A senior laboratory technician at Structural Soils, recently attended a two-day course on practical rock mechanics testing at the University of Portsmouth. The course covered extensive testing and analysis of rock samples to a range of International Society of Rock Mechanics standards.
They learned some new ways to prepare small-diameter rock cores for shear testing: something we have been unable to do in the past. In addition, we will adapt some of the safety procedures he saw to minimise the rock shrapnel generated during compression testing.
The Bristol laboratory has recently acquired two new pieces of equipment that expand our rock testing capabilities to include slake durability and Cerchar abrasivity indices meaning we can now offer these testing services in house.
The slake-durability index measures the resistance of weak rocks, for example, shale, mudstone, siltstone and other clay-bearing rocks, to weakening and disintegration owing to cycles of drying and wetting.

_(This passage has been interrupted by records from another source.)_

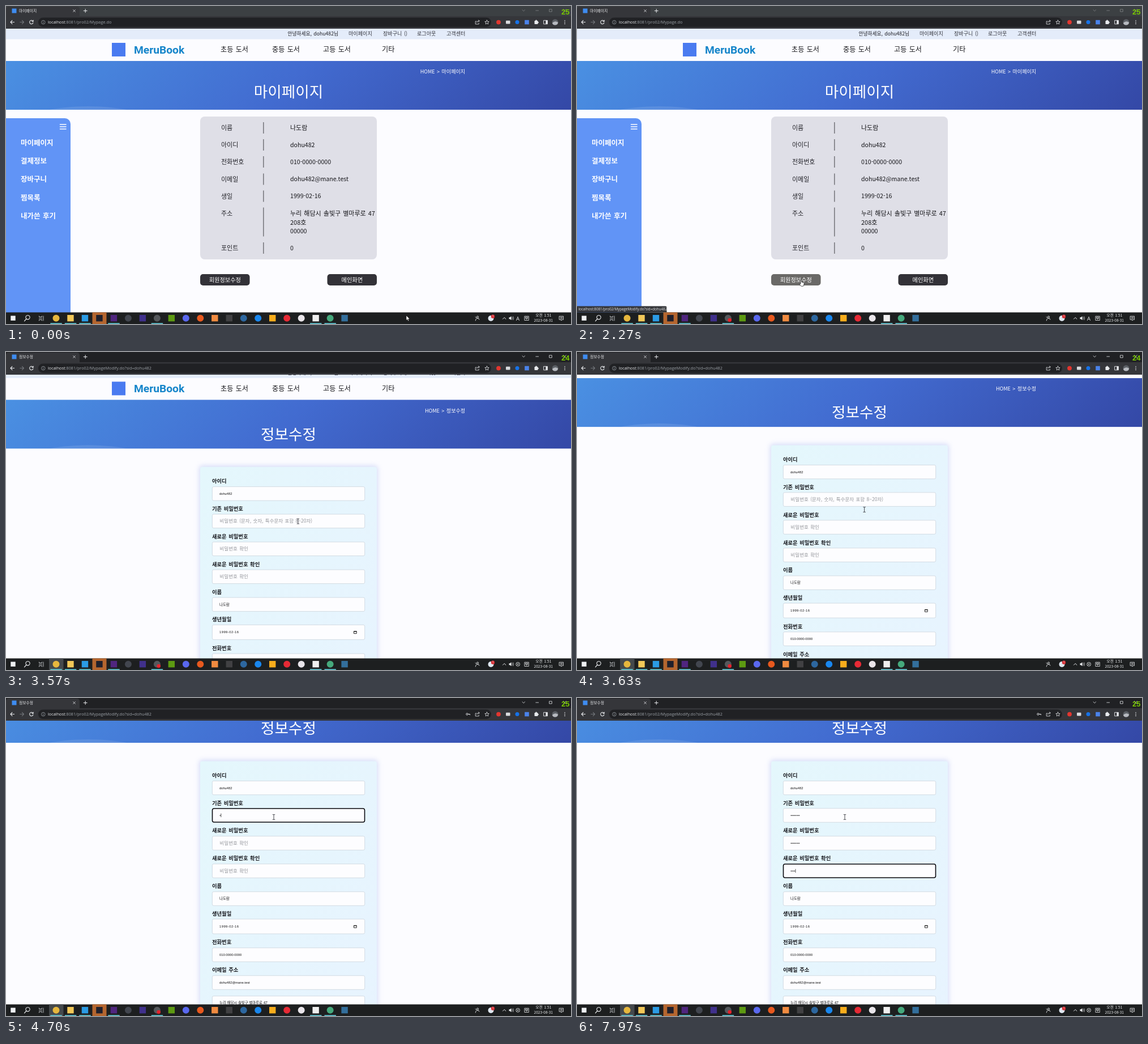
An HTML page that plays this animation: 998x561 px, repeating every 8000 ms.

```html
<!DOCTYPE html>
<html lang="ko">
<head>
<meta charset="utf-8">
<title>마이페이지</title>
<style>
  html, body { margin: 0; width: 100%; height: 100%; overflow: hidden; background: #fcfcff; }
  svg { display: block; width: 998px; height: 561px; }
  text { font-family: "Noto Sans CJK KR", "Noto Sans CJK JP", "Noto Sans CJK", sans-serif; word-spacing: 1px; white-space: pre; }
  .ui { font-family: "Open Sans", "Noto Sans CJK KR", sans-serif; word-spacing: 0; }
  .field { font-family: "Liberation Sans", "Noto Sans CJK KR", sans-serif; word-spacing: 0; }
  .brand { font-family: Roboto, sans-serif; }
  .bold { font-weight: 700; }
  .medium { font-weight: 500; }
  .thin { font-weight: 300; }
  .line { fill: none; stroke-linecap: round; stroke-linejoin: round; }
</style>
</head>
<body>
<svg id="stage" viewBox="0 0 998 561"></svg>
<script>
const LOOP = 8000;
const user = 'dohu482', person = '나도람', phone = '010-0000-0000', mail = user + '@mane.test';
const address = '누리 해담시 솔빛구 별마루로 47';
const modifyPath = ':8081/pro02/MypageModify.do?sid=' + user;

// Markup helpers; text is placed by its vertical centre.
const text = (x, cy, size, str, fill = '#222', cls = '', extra = '') =>
  `<text x="${x}" y="${cy + size * 0.37}" font-size="${size}" fill="${fill}" class="${cls}" ${extra}>${str}</text>`;
const rect = (x, y, w, h, fill, r = 0, extra = '') =>
  `<rect x="${x}" y="${y}" width="${w}" height="${h}" rx="${r}" fill="${fill}" ${extra}/>`;
const circle = (x, y, r, fill, extra = '') => `<circle cx="${x}" cy="${y}" r="${r}" fill="${fill}" ${extra}/>`;
const line = (d, stroke = '#e4e6ea', w = 1) => `<path class="line" d="${d}" stroke="${stroke}" stroke-width="${w}"/>`;
const group = (id, body, extra = '') => `<g id="${id}" ${extra}>${body}</g>`;
const MIDDLE = 'text-anchor="middle"', END = 'text-anchor="end"';

const defs = `<defs>
  <linearGradient id="hero" gradientUnits="userSpaceOnUse" x1="228" y1="-131" x2="770" y2="411">
    <stop offset="0" stop-color="#4a90e2"/><stop offset=".5" stop-color="#426bd0"/>
    <stop offset="1" stop-color="#3448a6"/>
  </linearGradient>
  <linearGradient id="form" x1="0" y1="0" x2="1" y2="1">
    <stop offset="0" stop-color="#e4f7fc"/><stop offset="1" stop-color="#e8f3ff"/>
  </linearGradient>
  <filter id="glow" x="-10%" y="-10%" width="120%" height="120%"><feGaussianBlur stdDeviation="4"/></filter>
  <clipPath id="heroClip"><rect y="97" width="998" height="86"/></clipPath>
</defs>`;

function siteHeader() {
  const top = [[605, '마이페이지'], [666, '장바구니 ()'], [726, '로그아웃'], [778, '고객센터']];
  const nav = [[379, '초등 도서'], [470, '중등 도서'], [560, '고등 도서'], [664, '기타']];
  return rect(0, 40, 998, 18.5, '#e4ecfa')
    + text(587, 49, 8.7, `안녕하세요, ${user}님`, '#1c1c22', '', END)
    + top.map(([x, s]) => text(x, 49, 9.1, s, '#33343c')).join('')
    + rect(187, 65, 24, 24, '#4a7bf0')
    + text(226, 76.5, 19.2, 'MeruBook', '#1585ca', 'brand bold')
    + nav.map(([x, s]) => text(x, 77, 12.1, s, '#17171c', 'medium')).join('')
    + rect(0, 97, 998, 86, 'url(#hero)')
    + '<ellipse cx="145" cy="205" rx="110" ry="28" fill="#fff" opacity=".1" clip-path="url(#heroClip)"/>';
}

const heroText = (title, cy) => text(499, cy, 26.6, title, '#fff', 'thin', MIDDLE)
  + text(811, 116, 9, `HOME &gt; ${title}`, '#fff', '', END);

function myPage() {
  const rows = [[215, '이름', person], [245, '아이디', user], [275, '전화번호', phone], [305.5, '이메일', mail],
    [335.5, '생일', '1999-02-16'], [365.5, '주소', address], [427, '포인트', '0']];
  const menu = ['마이페이지', '결제정보', '장바구니', '찜목록', '내가쓴 후기'];
  const isKorean = s => /[가-힣]/.test(s);
  return heroText('마이페이지', 151)
    + '<path d="M0 198H104a10 10 0 0 1 10 10V541H0Z" fill="#6194f6"/>'
    + line('M95.5 209h10.5M95.5 213h10.5M95.5 217h10.5', '#fff', 1.6)
    + menu.map((s, i) => text(26, 241 + i * 32.4, 12.5, s, '#fff', 'bold')).join('')
    + rect(343, 195, 312, 252, '#dfdfe7', 8)
    + rows.map(([y, label, value]) => text(380, y, 11, label, '#222228')
      + rect(454.3, y - 10, 1.1, label === '주소' ? 51 : 20, '#4c4c52')
      + text(502, y, isKorean(value) ? 11 : 10.6, value, '#16161a')).join('')
    + text(502, 381.5, 11, '208호', '#16161a') + text(502, 397.5, 10.6, '00000', '#16161a')
    + rect(343, 473, 87.5, 20, '#333238', 5, 'id="editButton"') + text(386.8, 483, 10.2, '회원정보수정', '#fff', '', MIDDLE)
    + rect(567.5, 473, 87.5, 20, '#333238', 5) + text(611.3, 483, 10.2, '메인화면', '#fff', '', MIDDLE);
}

const passwordY = [311, 360, 409];
function modifyPage() {
  const labels = [[240.5, '아이디'], [289.3, '기존 비밀번호'], [338, '새로운 비밀번호'], [387, '새로운 비밀번호 확인'],
    [435.7, '이름'], [484.5, '생년월일'], [535, '전화번호'], [584, '이메일 주소']];
  const values = [[262.5, user], [458, person], [507, '1999-02-16'], [557, phone], [606, mail], [642, address]];
  const hints = ['비밀번호 (문자, 숫자, 특수문자 포함 8~20자)', '비밀번호 확인', '비밀번호 확인'];
  const box = (cy, h = 24.5) => rect(364.3, cy - h / 2, 269.4, h, '#fdfdff', 2.5, 'stroke="#cbd3dc" stroke-width=".8"');
  const valueText = (cy, s) => {
    const korean = /[가-힣]/.test(s), date = s.startsWith('1999');
    return text(377, cy, korean ? 6.4 : 5.78, s, '#111', 'field', date ? 'letter-spacing=".5"' : '');
  };
  return heroText('정보수정', 157.5)
    + rect(341, 213, 316, 600, '#b9c4f2', 6, 'filter="url(#glow)" opacity=".55"')
    + rect(343, 215.5, 312, 600, 'url(#form)', 4)
    + labels.map(([y, s]) => text(364, y, 9.3, s, '#15161b', 'bold')).join('')
    + values.map(([y, s]) => box(y, y === 507 ? 26 : 24.5) + valueText(y, s)).join('')
    + line('M614.8 505.3h4.4v4h-4.4ZM614.8 505.8h4.4', '#111', 0.9)
    + passwordY.map((y, i) => box(y)
      + text(377.5, y - 0.5, 8.5, hints[i], '#94969b', '', `id="hint${i}"`)
      + text(377.3, y, 5.78, '', '#111', 'field', `id="dots${i}"`)).join('')
    + rect(364.5, 0, 269, 24, 'none', 3, 'id="focus" stroke="#0c0c10" stroke-width="1.6"')
    + rect(0, 0, 0.7, 6.5, '#111', 0, 'id="caret"');
}

function browserFrame() {
  const white = '#e8eaed', grey = '#9aa0a6';
  return rect(0, 0, 998, 19, '#202124', 0, 'id="tabStrip"')
    + '<path d="M0 18.5V6q0-5 5-5H125q5 0 5 5V18.5Z" fill="#35363a"/>'
    + rect(0, 18, 998, 22, '#35363a') + rect(57, 20.5, 800, 16.5, '#202124', 8.2)
    + rect(10.5, 4.5, 8, 8, '#3f8cf0', 0, 'id="favicon"')
    + text(23, 8.3, 6.8, '', white, 'ui', 'id="tabTitle"')
    + line('M118.7 6.7l3.6 3.6M122.3 6.7l-3.6 3.6', white, 0.9) + line('M137.2 8.5h6M140.2 5.5v6', white)
    + line('M14.6 28.5H8M11 25.4L8 28.5l3 3.1', white, 1.1) + line('M24.8 28.5h6.6M28.4 25.4l3 3.1-3 3.1', '#73767b', 1.1)
    + group('reload', line('M47.7 27a3.2 3.2 0 1 0 .2 2.5M48.2 25v2.3h-2.4', white, 1.1))
    + group('stop', line('M42 25.7l5.4 5.4M47.4 25.7l-5.4 5.4', white, 1.2))
    + circle(65.8, 28.7, 3.3, 'none', `stroke="${grey}" stroke-width=".8"`) + line('M65.8 28.3v2M65.8 26.9v.1', grey, 0.8)
    + text(74, 28.6, 7.3, `<tspan fill="${white}">localhost</tspan><tspan id="path"></tspan>`, grey, 'ui')
    + group('key', circle(814.4, 28.5, 1.6, 'none', `stroke="${white}"`) + line('M816.2 28.5h3.2v1.3', white))
    + line('M831 27h-1.8v5h6v-2M831.5 29q.5-3 4.5-2.7M834.5 24.8l1.8 1.6-1.8 1.5', white, 0.8)
    + line('M849.5 25l1.1 2.4 2.6.2-2 1.8.6 2.6-2.3-1.4-2.3 1.4.6-2.6-2-1.8 2.6-.2Z', white, 0.8)
    + circle(870, 28.6, 3.9, '#e2362f') + rect(883, 25.8, 7.5, 5.8, '#d9dbde', 1)
    + circle(903, 28.6, 3.5, '#1672e8') + rect(916.2, 24.8, 7.6, 7.6, '#4a83ea')
    + rect(933.5, 26, 6, 6, white, 0.8) + circle(936.5, 25.8, 1.3, white) + circle(939.6, 29, 1.3, white)
    + line('M950 25.4h6.4v6.4H950Z', white, 0.9) + rect(953.4, 25.4, 3, 6.4, white)
    + circle(970, 28.6, 5.4, '#5c6066') + '<path d="M964.8 30q5-5 10.4-1a5.4 5.4 0 0 1-10.4 1Z" fill="#b7bac0"/>'
    + [25.8, 28.6, 31.4].map(y => circle(987, y, 0.8, white)).join('')
    + group('windowButtons', line('M912 6.8l2.3 2.2 2.3-2.2M935.8 8h4.8M960 5.8h4.2v4.2H960ZM984.5 5.5l4.8 4.8M989.3 5.5l-4.8 4.8', white, 0.8))
    + text(981, 9.7, 13, '25', '#78c800', 'field bold', 'id="fps"');
}

function taskbar() {
  // One plain mark per app, evenly spaced from the left: shape, colour, running.
  const apps = ['c#e6b73d+', 's#f2c859+', 's#2b9be4+', 's#20202c', 's#50267f+', 'c#42464f', 's#40308c', 'c#55585c+', 's#5d9a12',
    'c#5a68ee', 'c#e8591e', 's#f08b40', 's#414143', 'c#2d679f', 'c#1987ee', 's#f9ad1c', 'c#e62a35', 'c#e9e5ea', 's#efefef+', 'c#45a97c+', 's#336f9c'];
  const white = '#eef0f2';
  return rect(0, 540.5, 998, 21, '#1d1f20')
    + rect(76, 540.5, 25.5, 20.5, '#45494c', 0, 'id="activeApp"') + rect(152.5, 540.5, 25, 20.5, '#b5662f')
    + rect(8.3, 546.5, 8.4, 8.4, white)
    + circle(38.5, 549.3, 3.6, 'none', `stroke="${white}" stroke-width="1.1"`) + line('M35.9 552l-3.4 3.8', white, 1.2)
    + line('M58.5 547v1.5h5V547M58.5 555v-1.5h5v1.5M58.5 551h5M66 547v8', '#c9ccd0', 0.9)
    + apps.map((app, i) => {
      const x = 88.5 + i * 25.48, color = app.slice(1, 8);
      return (app[0] === 'c' ? circle(x, 550.7, 6, color) : rect(x - 5.7, 545, 11.4, 11.4, color))
        + (app.endsWith('+') ? rect(x - 10.2, 559.3, 20.5, 1.7, '#5fc3cf') : '');
    }).join('')
    + circle(269.7, 554, 3.3, '#e7222b', 'id="recording"')
    + circle(833, 548.7, 1.6, 'none', `stroke="${white}" stroke-width=".9"`) + line('M829.3 555q.3-4 3.7-4 2.6 0 3 2M829 548.5l1.6 1.4', white, 0.9)
    + circle(856.5, 551, 5, '#dfe8f2') + circle(860, 547.7, 3.2, '#d92f35') + text(860, 547.7, 4.5, '1', '#fff', 'ui', MIDDLE)
    + line('M877.5 552.2l2.7-2.7 2.7 2.7', white)
    + `<path d="M888.5 549.3h1.7l2.3-2v7l-2.3-2h-1.7Z" fill="${white}"/>` + line('M894 549q1.2 1.8 0 3.5M895.7 547.8q2 3 0 6', white, 0.7)
    + text(904, 551, 9.5, 'A', white, 'ui', MIDDLE + ' id="langMark"')
    + group('imeMark', circle(904.2, 550.8, 3.4, 'none', `stroke="${white}" stroke-width=".8"`) + line('M902.7 549.3l3 3M905.7 549.3l-3 3', white, 0.8))
    + line('M916.3 547.3h7v7.2h-7ZM918 549h3.6v2H918ZM919.8 551v2', white, 0.8)
    + text(949.5, 546, 6.6, '오전 1:51', white, '', MIDDLE) + text(949.3, 555, 6.5, '2023-08-31', white, '', MIDDLE)
    + line('M977.5 547.3h7v6h-2.2l-1.5 1.8v-1.8h-3.3ZM979.2 549.3h3.6M979.2 551.2h3.6', white, 0.8);
}

const statusBubble = '<path d="M0 529.5H156q2.5 0 2.5 2.5V540.5H0Z" fill="#35363a"/>'
  + text(2.5, 535, 6.25, 'localhost' + modifyPath, '#dfe1e5', 'ui');

const cursors = group('arrow', '<path d="M0 0v8.6l2-1.8 1.3 3 1.5-.6-1.3-3h2.7Z" fill="#fff" stroke="#111" stroke-width=".6"/>')
  + group('hand', '<path d="M-1 0q1-.9 1.8 0v4l3.2.7q1.4.5 1.2 2l-.7 3.3q-.3 1.3-1.4 1.3H.3q-.8 0-1.3-.8l-2.3-3.4q.7-1.1 2.3.2Z" fill="#fff" stroke="#111" stroke-width=".7"/>')
  + group('beam', line('M-1.8-4.4h1.3l.5.4.5-.4h1.3M0-4V4M-1.8 4.4h1.3L0 4l.5.4h1.3', '#33343a', 0.9));

const stage = document.getElementById('stage');
stage.innerHTML = defs + rect(0, 0, 998, 561, '#fcfcff')
  + group('page', siteHeader() + group('myPage', myPage()) + group('modifyPage', modifyPage()))
  + browserFrame() + group('status', statusBubble) + taskbar() + group('cursor', cursors);

const el = id => document.getElementById(id);
const show = (id, on) => el(id).setAttribute('display', on ? 'inline' : 'none');
const set = (id, attrs) => { for (const k in attrs) el(id).setAttribute(k, attrs[k]); };
const between = (t, a, b) => t >= a && t < b;

// Interpolates rows of [time, ...values].
function track(rows, t) {
  const i = rows.findIndex(row => row[0] > t);
  if (i < 0) return rows[rows.length - 1].slice(1);
  const a = rows[i - 1], b = rows[i], p = (t - a[0]) / (b[0] - a[0]);
  return a.slice(1).map((v, k) => v + (b[k + 1] - v) * p);
}

const pointer = [[0, 707, 546], [350, 707, 546], [900, 590, 524], [1350, 420, 488], [1600, 396, 483], [2600, 396, 483],
  [3000, 468, 434], [3400, 514, 306], [3570, 516, 299], [3730, 494, 244], [4150, 473, 210]];
const scrolling = [[0, 0], [3535, 0], [3570, 12], [3650, 63], [3730, 103], [3780, 104]];
const typing = [
  { focus: 4300, start: 4600, step: 130 },
  { focus: 6050, start: 6250, step: 125 },
  { focus: 7300, start: 7450, step: 150 }
];
const CLICK = 2600, SWAP = 2830, LOADED = 3200;

function drawTyping(t) {
  const active = typing.findLastIndex(f => t >= f.focus);
  typing.forEach(({ focus, start, step }, i) => {
    const count = Math.max(0, Math.min(8, Math.floor((t - start) / step) + 1));
    el('dots' + i).textContent = '•'.repeat(count);
    show('hint' + i, count === 0);
    if (i !== active) return;
    const lastKey = count ? start + (count - 1) * step : focus;
    set('focus', { y: passwordY[i] - 12 });
    set('caret', { x: 377.5 + count * 2.02, y: passwordY[i] - 3.3 });
    show('caret', (t - lastKey) % 1000 < 500);
  });
  show('focus', active >= 0);
  if (active < 0) show('caret', false);
}

function draw(t) {
  const [x, y] = track(pointer, t), [scroll] = track(scrolling, t);
  const modified = t >= SWAP, focused = t >= CLICK, loading = between(t, CLICK, LOADED);
  const overButton = !modified && between(x, 343, 430.5) && between(y, 473, 493);

  set('page', { transform: `translate(0 ${-scroll})` });
  show('myPage', !modified);
  show('modifyPage', modified);
  set('editButton', { fill: overButton ? '#6a6967' : '#333238' });
  drawTyping(t);

  el('tabTitle').textContent = !modified ? '마이페이지' : loading ? 'localhost:8081/pro02/MypageModif' : '정보수정';
  set('tabTitle', { 'font-size': modified && loading ? 6.1 : 6.8 });
  set('favicon', { fill: modified && loading ? '#73777d' : '#3f8cf0' });
  el('path').textContent = modified ? modifyPath : ':8081/pro02/Mypage.do';
  show('reload', !loading);
  show('stop', loading);
  show('key', t >= typing[0].start);
  set('tabStrip', { fill: focused ? '#202124' : '#3c4043' });
  set('windowButtons', { opacity: focused ? 1 : 0.4 });
  el('fps').textContent = between(t, CLICK, 4150) || between(t, 6900, 7600) ? '24' : '25';

  show('status', between(t, 1400, 3150));
  show('recording', t >= 400);
  show('activeApp', focused);
  show('langMark', !focused);
  show('imeMark', focused);

  set('cursor', { transform: `translate(${x} ${y})` });
  show('arrow', !overButton && !modified);
  show('hand', overButton);
  show('beam', modified);
}

const began = performance.now();
function tick() {
  draw((performance.now() - began) % LOOP);
  requestAnimationFrame(tick);
}
tick();
</script>
</body>
</html>
```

The Cerchar abrasivity index is widely used as a measure of how abrasive rock is and is directly related to the wear of the cutter head in tunnel boring machines and the excavator bucket teeth in dredging operations, for example, the type of equipment used when building the electrical interconnector underwater and underground between France and the UK via the island of Alderney.